§ What you have to do: Go through the listing below and show each line that has the word "const".

§ Supplied entries:
*** Begin section ***
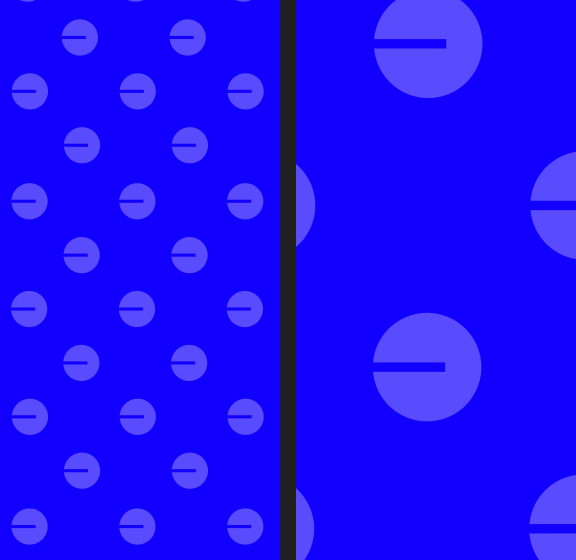
Left, the full canvas; right, a detail of the centre.
Give the GLSL for this pattern, as a WebGL 1 fragment shader.

```glsl
precision highp float;

uniform vec2 u_resolution;

// Lengths are fractions of the canvas width, with y running down from the top.
const int ROWS = 11;
const float COLUMN_PITCH = 0.3852;
const float ROW_PITCH = 0.19245;
const float FIRST_ROW = -0.0586;
const float DISC_RADIUS = 0.0646;
const float SLOT_END = 0.0215;
const float SLOT_HALF_WIDTH = 0.0056;

const vec3 GROUND = vec3(0.07, 0.0, 1.0);
const vec3 DISC = vec3(0.35, 0.30, 1.0);

// Even spacing with two slightly wider gaps.
float rowHeight(float row) {
  return FIRST_ROW + row * ROW_PITCH
       + 0.0076 * step(3.5, row) + 0.0070 * step(9.5, row);
}

// Sideways drift shared by each pair of rows; the first pair sits furthest left.
float rowDrift(float row) {
  float pair = floor(row * 0.5 + 0.01);
  float slip = 0.0013 * mod(pair + 2.0, 3.0);
  return pair < 0.5 ? -0.0078 : -slip;
}

// Centre of the disc in this row that lies nearest to x.
vec2 nearestCentre(float x, float row) {
  float odd = mod(row, 2.0);
  float start = mix(0.1068, 0.2930, odd) + rowDrift(row);
  float column = clamp(floor((x - start) / COLUMN_PITCH + 0.5), 0.0, 2.0 - odd);
  return vec2(start + column * COLUMN_PITCH, rowHeight(row));
}

// Signed distance to a disc with a slot cut in from its left edge.
float slottedDisc(vec2 p, float radius, float slotEnd, float slotHalfWidth) {
  float disc = length(p) - radius;
  float slot = max(abs(p.y) - slotHalfWidth, p.x - slotEnd);
  return max(disc, -slot);
}

void main() {
  float pixel = 1.0 / u_resolution.x;
  vec2 p = vec2(gl_FragCoord.x, u_resolution.y - gl_FragCoord.y) * pixel;

  // Union of all rows
  float d = 1.0;
  for (int i = 0; i < ROWS; i++) {
    vec2 centre = nearestCentre(p.x, float(i));
    d = min(d, slottedDisc(p - centre, DISC_RADIUS, SLOT_END, SLOT_HALF_WIDTH));
  }

  float coverage = clamp(0.5 - d / pixel, 0.0, 1.0);
  gl_FragColor = vec4(mix(GROUND, DISC, coverage), 1.0);
}
```
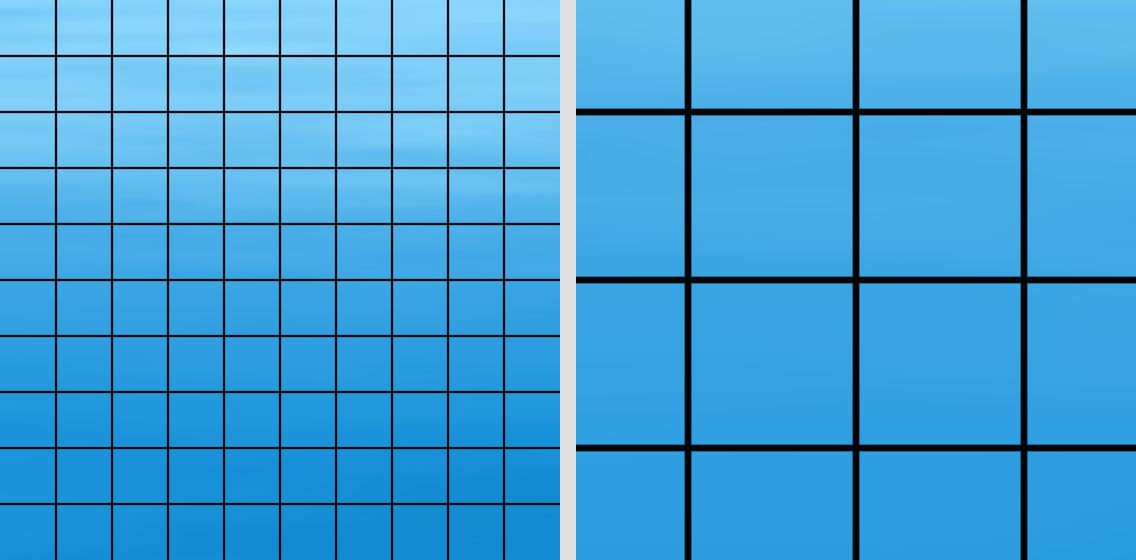
Left, the full canvas; right, a detail of the centre.
This pattern is drawn by a three.js fragment shader. Its source:

```glsl
varying vec2 vUv;

#define CELLS 10.0
#define LINE_WIDTH 0.004
#define LINE_COLOR vec3(0.005, 0.02, 0.03)
#define SKY_TOP vec3(0.53, 0.83, 0.99)
#define SKY_HIGH vec3(0.47, 0.79, 0.96)
#define SKY_MID vec3(0.29, 0.685, 0.91)
#define SKY_LOW vec3(0.18, 0.62, 0.88)
#define SKY_DEEP vec3(0.10, 0.575, 0.855)
#define SKY_BASE vec3(0.07, 0.54, 0.82)
#define STREAK_TINT vec3(0.20, 0.12, 0.07)

float hash(vec2 p) {
  vec3 q = fract(p.xyx * 0.1031);
  q += dot(q, q.yzx + 33.33);
  return fract((q.x + q.y) * q.z);
}

float noise(vec2 p) {
  vec2 i = floor(p);
  vec2 f = fract(p);
  f = f * f * (3.0 - 2.0 * f);
  float below = mix(hash(i), hash(i + vec2(1.0, 0.0)), f.x);
  float above = mix(hash(i + vec2(0.0, 1.0)), hash(i + vec2(1.0, 1.0)), f.x);
  return mix(below, above, f.y);
}

// Evenly spaced color stops from the bottom to the top
vec3 skyGradient(float height) {
  float h = height * 5.0;
  vec3 color = mix(SKY_BASE, SKY_DEEP, clamp(h, 0.0, 1.0));
  color = mix(color, SKY_LOW, clamp(h - 1.0, 0.0, 1.0));
  color = mix(color, SKY_MID, clamp(h - 2.0, 0.0, 1.0));
  color = mix(color, SKY_HIGH, clamp(h - 3.0, 0.0, 1.0));
  return mix(color, SKY_TOP, clamp(h - 4.0, 0.0, 1.0));
}

// Thin horizontal wisps, centered on zero
float streaks(vec2 p) {
  float wisps = 0.0;
  float weight = 0.5;
  vec2 scale = vec2(2.5, 22.0);
  for (int i = 0; i < 3; i++) {
    wisps += weight * (noise(p * scale + float(i) * 17.0) - 0.5);
    scale *= vec2(1.7, 2.0);
    weight *= 0.6;
  }
  return wisps;
}

// Antialiased coverage of the inner grid lines
float gridLines(vec2 p) {
  vec2 nearest = clamp(floor(p * CELLS + 0.5), 1.0, CELLS - 1.0) / CELLS;
  vec2 edge = LINE_WIDTH * 0.5 - abs(p - nearest);
  vec2 cover = clamp(edge / fwidth(p) + 0.5, 0.0, 1.0);
  return max(cover.x, cover.y);
}

void main() {
  // Bend the gradient, lifting the lower left corner
  float lift = 0.3 * (0.5 - vUv.x) * (1.0 - smoothstep(0.0, 0.3, vUv.y));
  float bend = 0.04 * (noise(vUv * vec2(2.0, 5.0) + 4.0) - 0.5);
  vec3 color = skyGradient(vUv.y + lift + bend);

  // Wisps gather in patches and fade toward the bottom
  float patches = 0.45 + 0.8 * noise(vUv * vec2(2.5, 6.0) + 9.0);
  float strength = mix(0.25, 1.0, smoothstep(0.45, 0.75, vUv.y));
  color += STREAK_TINT * streaks(vUv) * patches * strength;

  color = mix(color, LINE_COLOR, gridLines(vUv));
  gl_FragColor = vec4(clamp(color, 0.0, 1.0), 1.0);
}
```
*** End section ***
§ Task response:
const int ROWS = 11;
const float COLUMN_PITCH = 0.3852;
const float ROW_PITCH = 0.19245;
const float FIRST_ROW = -0.0586;
const float DISC_RADIUS = 0.0646;
const float SLOT_END = 0.0215;
const float SLOT_HALF_WIDTH = 0.0056;
const vec3 GROUND = vec3(0.07, 0.0, 1.0);
const vec3 DISC = vec3(0.35, 0.30, 1.0);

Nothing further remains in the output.